A unicorn leans that she might be the last of her kind left in the world, and leaves her forest to find out what happened to the others.
I’ve been having a hard time writing this review, so I guess it will be a short one. I started reading the book in the beginning of August, then paused for a week or so while I took part in a read-a-thon. That pause definitely took me out of the world a bit. Also, the place where I paused in the book marked a big shift in the story. While in the first half of the book, the narrator had mostly been the unicorn, in the second half the narrating duties were left more to her human companions. And I wasn’t as interested or enchanted by the magician Schmendrick’s or the believer Molly Grue’s points of view as I was in the unicorn’s. I understand why, in that part of the book, we could no longer spend as much time in the unicorn’s head, but I still missed it.
One thing I have to say about this book is that the writing is gorgeous. It is absolutely enchanting, and evokes this feeling of being inside a fairytale. I bet this book would sound just lovely when read aloud. That sense of magic is most prevalent with the unicorn as the POV character.
Unlike perhaps many of you, I didn’t see the animated movie when I was a kid. I’ve only seen the movie once as an adult, so I didn’t have that lovely sense of childhood nostalgia at the back of my head when I was reading it. The main reason that my rating isn’t higher is probably still because of that pause in the middle, and so is mostly my own fault.
3 out of 5 stars.
Next up in the challenge

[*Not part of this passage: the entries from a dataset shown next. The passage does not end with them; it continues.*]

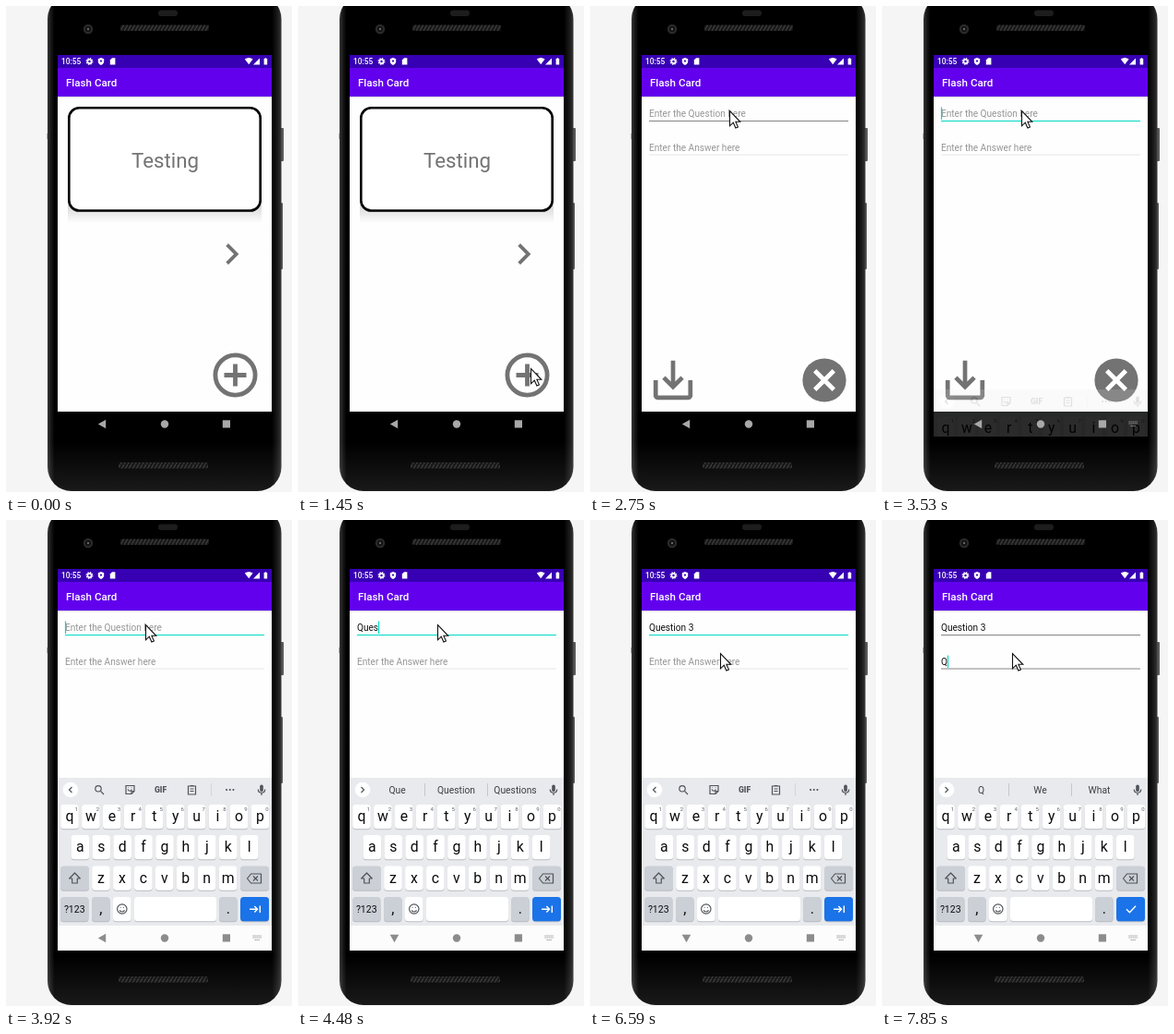
Write an HTML page that moves like this. It is 310 px wide and 526 px high and loops after 8000 ms.

```html
<!DOCTYPE html>
<html lang="en">
<head>
<meta charset="utf-8">
<title>Flash Card</title>
<style>
html, body { margin: 0; width: 100%; height: 100%; overflow: hidden; background: #f5f5f5 }
svg { display: block; font-family: Roboto, sans-serif }
text { white-space: pre }
.mid { text-anchor: middle }
.line { fill: none; stroke: #50545a; stroke-width: 1.2 }
.gray { fill: #737373 }
.field { font-size: 10.1px }
</style>
</head>
<body>
<svg width="310" height="526" viewBox="0 0 310 526">
  <defs>
    <clipPath id="screen"><path d="M56 53h232v413H56z"/></clipPath>
    <pattern id="mesh" width="4" height="7" patternUnits="userSpaceOnUse" y="20">
      <path d="M0 7L4 0" fill="none" stroke="#3c3c3c" stroke-width="1.2"/>
    </pattern>
    <linearGradient id="shade" x2="0" y2="1">
      <stop stop-color="#000" stop-opacity=".16"/><stop offset="1" stop-color="#000" stop-opacity="0"/>
    </linearGradient>
    <linearGradient id="rim">
      <stop stop-color="#383838"/><stop offset=".012" stop-color="#1c1c1c"/><stop offset=".03"/>
      <stop offset=".96"/><stop offset=".985" stop-color="#1c1c1c"/><stop offset="1" stop-color="#383838"/>
    </linearGradient>
    <linearGradient id="sheen" x2="0" y2="1">
      <stop offset=".9" stop-color="#fff" stop-opacity="0"/><stop offset="1" stop-color="#fff" stop-opacity=".1"/>
    </linearGradient>
    <g id="window">
      <path d="M56 53h232v413H56z"/>
      <path d="M56 98h232v341H56z" fill="#fefefe"/>
      <path d="M56 53h232v14H56z" fill="#3700b3"/>
      <path d="M56 67h232v31H56z" fill="#6200ee"/>
      <path d="M56 98h232v2H56z" fill="url(#shade)"/>
      <text x="65" y="87" font-size="11.6" font-weight="500" fill="#fff">Flash Card</text>
    </g>
  </defs>

  <!-- phone body -->
  <rect x="296" y="132" width="5" height="36" rx="1" fill="#5a5a5a"/>
  <rect x="296" y="213" width="4" height="72" rx="1" fill="#5a5a5a"/>
  <path d="M44.5 138h2v6h-2z" fill="#777"/>
  <rect x="45" y="-12" width="253.5" height="537" rx="26" fill="url(#rim)"/>
  <rect x="45" y="-12" width="253.5" height="537" rx="26" fill="url(#sheen)"/>
  <rect x="165" y="4.5" width="21" height="6.5" rx="3.2" fill="#1d1d1d"/>
  <circle cx="89" cy="25" r="5.2" fill="#2a2a2a"/>
  <circle cx="89" cy="25" r="3" fill="#111"/>
  <circle cx="89" cy="25" r="1.2" fill="#666"/>
  <rect x="124" y="20.5" width="96" height="6.5" rx="2" fill="#181818"/>
  <rect x="124" y="20.5" width="96" height="6.5" rx="2" fill="url(#mesh)"/>
  <rect x="122" y="494" width="97" height="6.5" rx="2" fill="#181818"/>
  <rect x="122" y="494" width="97" height="6.5" rx="2" fill="url(#mesh)"/>

  <g clip-path="url(#screen)">
    <g id="home">
      <use href="#window"/>
      <path d="M67 215h210v20H67z" fill="url(#shade)"/>
      <rect x="68.3" y="110.3" width="207.4" height="111.2" rx="11" fill="#fff" stroke="#000" stroke-width="2.6"/>
      <text class="mid gray" x="172.5" y="175" font-size="22.3">Testing</text>
      <path class="gray" transform="translate(222 245.7) scale(1.9)" d="M10 6L8.59 7.41 13.17 12l-4.58 4.59L10 18l6-6z"/>
      <g fill="none" stroke="#737373" stroke-width="4.8">
        <circle cx="248.5" cy="399.5" r="21.6"/>
        <path d="M236.5 399.5h24M248.5 387.5v24"/>
      </g>
    </g>
    <g id="form">
      <use href="#window"/>
      <text id="question" class="field" x="64" y="120"/>
      <text id="answer" class="field" x="64" y="157"/>
      <path id="qLine" d="M64 124.5h216"/>
      <path id="aLine" d="M64 161h216"/>
      <path id="caret" d="M0 0v13.5" stroke="#03dac5" stroke-width="1.2"/>
      <path class="gray" transform="translate(61.8 376.8) scale(2.35)" d="M19 12v7H5v-7H3v7c0 1.1.9 2 2 2h14c1.1 0 2-.9 2-2v-7zm-6 .67l2.59-2.58L17 11.5l-5 5-5-5 1.41-1.41L11 12.67V3h2z"/>
      <circle class="gray" cx="254" cy="405" r="23.6"/>
      <path d="M243.7 394.7l20.6 20.6m0-20.6l-20.6 20.6" stroke="#fff" stroke-width="4.8"/>
    </g>
    <g id="keyboard">
      <path d="M56 279h232v160H56z" fill="#e8eaed"/>
      <path d="M56 439h232v27H56z" fill="#fcfcfc"/>
      <g id="keys"></g>
      <circle cx="70" cy="292" r="8.3" fill="#fff"/>
      <path id="chevron" class="line" d="M-1.5-3L1.5 0L-1.5 3"/>
      <g fill="#50545a">
        <rect x="275.2" y="286.5" width="3.6" height="7.5" rx="1.8"/>
        <path class="line" d="M273.3 291.5c0 5 7.4 5 7.4 0M277 295.3v2.7"/>
      </g>
      <g id="tools" class="line">
        <circle cx="100" cy="290.8" r="3.2"/><path d="M102.5 293.3l3.5 3.7"/>
        <path d="M130 287.5h9v6l-3 3h-6zM139 293.5h-3v3M132 291.5q2 3.5 4.5 0M132.5 289.5h.6m2.6 0h.6"/>
        <text class="mid" x="167.5" y="295.3" font-size="8.6" font-weight="900" fill="#50545a" stroke="none">GIF</text>
        <path d="M197.5 288h8v9h-8zM199.5 287.5h4M199.5 291h4m-4 2.5h4"/>
        <path d="M222.5 285v14" stroke="#d4d6da"/>
        <path d="M239 292h.1m3.6 0h.1m3.6 0h.1" stroke-width="2" stroke-linecap="round"/>
      </g>
      <g id="hints" font-size="10.3" fill="#3c4043">
        <path d="M137.5 285v14M205.5 285v14" stroke="#c4c7cc"/>
        <text class="mid" x="107.5" y="296"/><text class="mid" x="171.5" y="296"/><text class="mid" x="235.5" y="296"/>
      </g>
    </g>

    <!-- system bars -->
    <g fill="#fff">
      <text x="60" y="63" font-size="8.4" font-weight="500">10:55</text>
      <circle cx="90.5" cy="60" r="2.1" fill="none" stroke="#fff" stroke-width="1.7"/>
      <circle cx="90.5" cy="60" r="3.4" fill="none" stroke="#fff" stroke-width="1.1" stroke-dasharray="1.5 1.17"/>
      <path d="M103 56l3.2 1.2v2.6q0 3-3.2 4.2q-3.2-1.2-3.2-4.2v-2.6z"/>
      <circle cx="103" cy="59.6" r="1.1" fill="#3700b3"/>
      <path d="M115 56.3h3.4v7.2h-5.6v-5z"/>
      <path d="M258.8 57.6q4.4-3.2 8.8 0l-4.4 5.7zM275 56.5v7h-7zM279.6 57h1v-.8h1.6v.8h1v6.5h-3.6z"/>
    </g>
    <g id="nav">
      <path id="back" d="M-4.7 0L3.7-4.8V4.8z"/>
      <circle cx="172" cy="452.5" r="4.2"/>
      <path d="M234.8 448.3h8.2v8.2h-8.2z"/>
      <path id="switch" d="M267.5 450h10m-10 2h10m-8 2.5h6" fill="none" stroke-width="1.2" stroke-dasharray="1.2 .8"/>
    </g>
  </g>
  <circle id="press" r="14.5" fill="#000" fill-opacity=".1" stroke="#000" stroke-opacity=".35"/>
  <path id="pointer" d="M.5.5V16.8L4.3 13.2L6.9 19L9.4 17.9L6.9 12.3H11.8z" fill="#fff" stroke="#111" stroke-width="1.1"/>
</svg>
<script>
const $ = id => document.getElementById(id);
const show = (id, on) => $(id).style.display = on ? '' : 'none';
const move = (id, x, y, more = '') => $(id).setAttribute('transform', `translate(${x} ${y}) ${more}`);
const clamp = v => Math.max(0, Math.min(1, v));
const within = (t, spans) => spans.some(([a, b]) => t >= a && t < b);
const latest = (list, t) => list.reduce((v, [at, value]) => t >= at ? value : v, undefined);

const GRAY = '#cbcfd6';
function key(x, y, w, fill, label = '', size = 15.8) {
  return `<rect x="${x}" y="${y + 1}" width="${w}" height="26.3" rx="3.5" fill="#b9bcc2"/>
    <rect x="${x}" y="${y}" width="${w}" height="26.3" rx="3.5" fill="${fill}"/>
    <text class="mid" x="${x + w / 2}" y="${y + (size > 12 ? 18 : 17)}" font-size="${size}" fill="#0c0c0c">${label}</text>`;
}
function row(letters, x, y) {
  return [...letters].map((c, i) => key(x + i * 22.93 - 9.8, y, 19.6, '#fff', c)).join('');
}
$('keys').innerHTML =
  row('qwertyuiop', 69, 308) + row('asdfghjkl', 80.3, 341) + row('zxcvbnm', 103, 374.5) +
  [...'1234567890'].map((d, i) => `<text class="mid" x="${76.5 + i * 22.93}" y="315" font-size="6" fill="#5f6368">${d}</text>`).join('') +
  key(59, 374.5, 31, GRAY) + key(254, 374.5, 31, GRAY) + key(59, 408, 30.5, GRAY, '?123', 10.5) +
  key(93, 408, 19.6, GRAY, ',') + key(116, 408, 19.6, '#fff') + key(139, 408, 89, '#fff') +
  key(231, 408, 19.6, GRAY, '.') + key(254, 408, 31, '#1a73e8') +
  `<g class="line" stroke-linejoin="round">
    <path d="M74.5 382l5.8 6h-3v5h-5.6v-5h-3z"/>
    <path d="M261.5 388l4-5h11v10h-11zM268 385.5l5 5m0-5l-5 5"/>
    <circle cx="125.8" cy="421" r="5.2"/><path d="M123 422.5q2.8 3 5.6 0M123.6 419.3h.8m2.8 0h.8"/>
    <path id="next" d="M264 421.3h8.5m-3.2-3.3l3.3 3.3l-3.3 3.3M275.3 417.5v7.6" stroke="#fff" stroke-width="1.4"/>
    <path id="done" d="M265 421.3l3.4 3.4l6.6-7" stroke="#fff" stroke-width="1.4"/>
  </g>`;

// [start, end, number of visible steps]
const bursts = [[410, 980, 8], [2070, 2750, 10], [6180, 6590, 6]];
function snap(t) {
  for (const [a, b, n] of bursts) {
    const step = (b - a) / (n - 1);
    if (t >= a && t < b) return a + Math.floor((t - a) / step) * step;
  }
  return t;
}

const route = [[410, 275, 481], [980, 252, 392], [1995, 252, 392], [2296, 148, 231],
  [2750, 151, 113], [6100, 151, 113], [6590, 141, 144], [8000, 141, 144]];
function pointerAt(t) {
  const i = Math.max(1, route.findIndex(p => p[0] > t));
  const [a, x, y] = route[i - 1], [b, x2, y2] = route[i];
  const u = clamp((t - a) / (b - a)), e = u * (2 - u);
  return [x + (x2 - x) * e, y + (y2 - y) * e];
}

const typed = [[0, ''], [4100, 'Q'], [4250, 'Qu'], [4400, 'Que'], [4480, 'Ques'], [4640, 'Quest'],
  [4790, 'Questi'], [4870, 'Questio'], [5100, 'Question'], [5170, 'Question '], [5720, 'Question 3']];
const words = [[0, ''], [4250, 'Q We What'], [4400, 'Que Question Questions'], [4640, 'Ques Question Questions'],
  [4790, 'Quest Question Questions'], [4870, 'Questio Question Questions'],
  [5100, 'Question Questions Questioned'], [5400, 'is and for'], [5950, ''], [7850, 'Q We What']];
const presses = [[1370, 1450], [2980, 3070], [3220, 3300], [6740, 6810], [7080, 7160]];
const carets = [[3300, 6260], [7160, 8000]];

function scale(id, s) {
  move(id, 172, 259.5, `scale(${s}) translate(-172 -259.5)`);
}
function field(id, text, hint) {
  $(id).textContent = text || hint;
  $(id).setAttribute('fill', text ? '#111' : '#969696');
}
function line(id, color, width) {
  $(id).setAttribute('stroke', color);
  $(id).setAttribute('stroke-width', width);
}

function draw(t) {
  const s = snap(t);

  // the form grows in over the home screen
  const p = 1 - (1 - clamp((s - 2145) / 400)) ** 5;
  scale('home', 1 + .05 * p);
  scale('form', .85 + .15 * p);
  $('form').style.opacity = clamp((s - 2145) / 83);
  show('home', s < 2600);

  const question = latest(typed, t), answer = t >= 7620 ? 'Q' : '';
  field('question', question, 'Enter the Question here');
  field('answer', answer, 'Enter the Answer here');
  const onAnswer = t >= 7080;
  if (t >= 2980 && !onAnswer) line('qLine', '#03dac5', 1.2);
  else line('qLine', '#858585', 1);
  line('aLine', t < 2600 || t >= 6810 ? '#858585' : '#e6e6e6', 1);

  show('caret', within(t, carets));
  const id = onAnswer ? 'answer' : 'question';
  const width = (onAnswer ? answer : question) ? $(id).getComputedTextLength() : 0;
  move('caret', 64.5 + width, onAnswer ? 146.5 : 109.5);

  const open = t >= 3920;
  show('keyboard', t >= 3450);
  $('keyboard').style.opacity = open ? 1 : t < 3530 ? .08 : .17;
  move('keyboard', 0, open ? 0 : t < 3530 ? 146 : 136);
  const list = latest(words, t);
  show('tools', !list);
  show('hints', list);
  $('hints').querySelectorAll('text').forEach((el, i) => el.textContent = list.split(' ')[i] || '');
  move('chevron', 70, 292, list ? '' : 'scale(-1 1)');
  show('next', !onAnswer);
  show('done', onAnswer);

  const tint = open ? '#8c8c8c' : '#a8a8a8';
  $('nav').setAttribute('fill', tint);
  $('switch').setAttribute('stroke', tint);
  show('switch', t >= 3450);
  move('back', 104.5, 452.5, t >= 4100 ? 'rotate(-90)' : '');

  const [x, y] = pointerAt(s);
  show('pointer', t >= 410);
  move('pointer', x, y);
  show('press', within(t, presses));
  move('press', x, y);
}

const start = performance.now();
function tick() {
  draw((performance.now() - start) % 8000);
  requestAnimationFrame(tick);
}
tick();
</script>
</body>
</html>
```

I’m officially halfway through the challenge now! So, I’m a bit behind, since I only have three months left. I am currently half-way through The King of Elfland’s Daughter by Lord Dunsany, and hope to finish it soon.